▶ PROBLEM DESCRIPTION
When the string "Liberation" is part of a line below, that line should be copied.

▶ STUDY MATERIAL
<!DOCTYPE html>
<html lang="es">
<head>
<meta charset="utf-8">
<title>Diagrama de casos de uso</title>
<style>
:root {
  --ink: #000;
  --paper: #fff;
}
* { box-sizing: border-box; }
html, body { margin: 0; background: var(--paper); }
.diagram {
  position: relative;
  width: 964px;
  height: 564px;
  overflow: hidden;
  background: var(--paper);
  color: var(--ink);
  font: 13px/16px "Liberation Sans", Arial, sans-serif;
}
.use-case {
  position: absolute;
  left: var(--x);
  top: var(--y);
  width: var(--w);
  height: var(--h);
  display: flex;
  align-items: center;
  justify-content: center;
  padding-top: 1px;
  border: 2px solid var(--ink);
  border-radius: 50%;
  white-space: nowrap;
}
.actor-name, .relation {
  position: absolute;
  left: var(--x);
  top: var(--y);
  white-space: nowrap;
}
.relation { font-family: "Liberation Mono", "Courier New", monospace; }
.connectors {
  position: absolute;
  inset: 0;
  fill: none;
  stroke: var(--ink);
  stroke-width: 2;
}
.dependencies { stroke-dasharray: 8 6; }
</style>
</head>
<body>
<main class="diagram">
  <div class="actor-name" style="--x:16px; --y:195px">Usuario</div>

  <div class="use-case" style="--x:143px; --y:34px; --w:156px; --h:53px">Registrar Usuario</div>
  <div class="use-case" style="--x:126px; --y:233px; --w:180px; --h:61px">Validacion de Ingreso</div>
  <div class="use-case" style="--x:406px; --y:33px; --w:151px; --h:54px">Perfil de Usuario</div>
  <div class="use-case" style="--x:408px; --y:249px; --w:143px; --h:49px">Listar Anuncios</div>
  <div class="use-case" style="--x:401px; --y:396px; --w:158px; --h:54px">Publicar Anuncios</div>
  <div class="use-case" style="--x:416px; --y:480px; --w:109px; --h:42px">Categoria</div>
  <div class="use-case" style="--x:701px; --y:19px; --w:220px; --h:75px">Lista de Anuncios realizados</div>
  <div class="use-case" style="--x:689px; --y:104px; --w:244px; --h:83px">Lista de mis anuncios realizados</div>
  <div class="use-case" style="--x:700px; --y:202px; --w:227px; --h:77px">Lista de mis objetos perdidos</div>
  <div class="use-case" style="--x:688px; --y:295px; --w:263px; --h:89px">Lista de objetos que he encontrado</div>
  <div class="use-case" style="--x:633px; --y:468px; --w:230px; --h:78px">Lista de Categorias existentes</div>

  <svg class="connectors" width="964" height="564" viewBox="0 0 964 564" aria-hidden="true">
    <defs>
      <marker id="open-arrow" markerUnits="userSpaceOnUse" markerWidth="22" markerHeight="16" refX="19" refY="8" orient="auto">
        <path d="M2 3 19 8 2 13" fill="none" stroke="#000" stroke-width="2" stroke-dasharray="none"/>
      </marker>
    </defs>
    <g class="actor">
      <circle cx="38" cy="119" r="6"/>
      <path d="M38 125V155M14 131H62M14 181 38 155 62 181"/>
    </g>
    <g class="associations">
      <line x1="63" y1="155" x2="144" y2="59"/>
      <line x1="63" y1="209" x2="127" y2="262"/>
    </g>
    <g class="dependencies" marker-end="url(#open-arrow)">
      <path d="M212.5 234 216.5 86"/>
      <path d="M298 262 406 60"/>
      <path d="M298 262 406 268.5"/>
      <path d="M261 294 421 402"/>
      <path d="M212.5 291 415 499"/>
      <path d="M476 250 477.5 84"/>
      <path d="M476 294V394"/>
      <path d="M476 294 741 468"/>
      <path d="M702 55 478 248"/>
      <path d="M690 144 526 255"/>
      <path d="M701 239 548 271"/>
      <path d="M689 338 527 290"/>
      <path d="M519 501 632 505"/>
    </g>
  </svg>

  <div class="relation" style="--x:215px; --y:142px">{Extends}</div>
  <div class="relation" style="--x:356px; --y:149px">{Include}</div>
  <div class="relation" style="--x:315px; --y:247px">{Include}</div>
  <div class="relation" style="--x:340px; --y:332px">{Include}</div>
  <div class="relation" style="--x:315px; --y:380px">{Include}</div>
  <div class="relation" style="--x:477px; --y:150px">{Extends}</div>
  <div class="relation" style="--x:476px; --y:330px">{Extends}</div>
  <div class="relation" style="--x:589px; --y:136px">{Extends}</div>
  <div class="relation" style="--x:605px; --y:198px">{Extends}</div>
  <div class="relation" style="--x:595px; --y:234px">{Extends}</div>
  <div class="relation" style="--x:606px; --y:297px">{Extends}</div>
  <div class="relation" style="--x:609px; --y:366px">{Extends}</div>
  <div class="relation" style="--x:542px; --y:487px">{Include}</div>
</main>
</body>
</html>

▶ ANSWER FOR THIS EXERCISE
  font: 13px/16px "Liberation Sans", Arial, sans-serif;
.relation { font-family: "Liberation Mono", "Courier New", monospace; }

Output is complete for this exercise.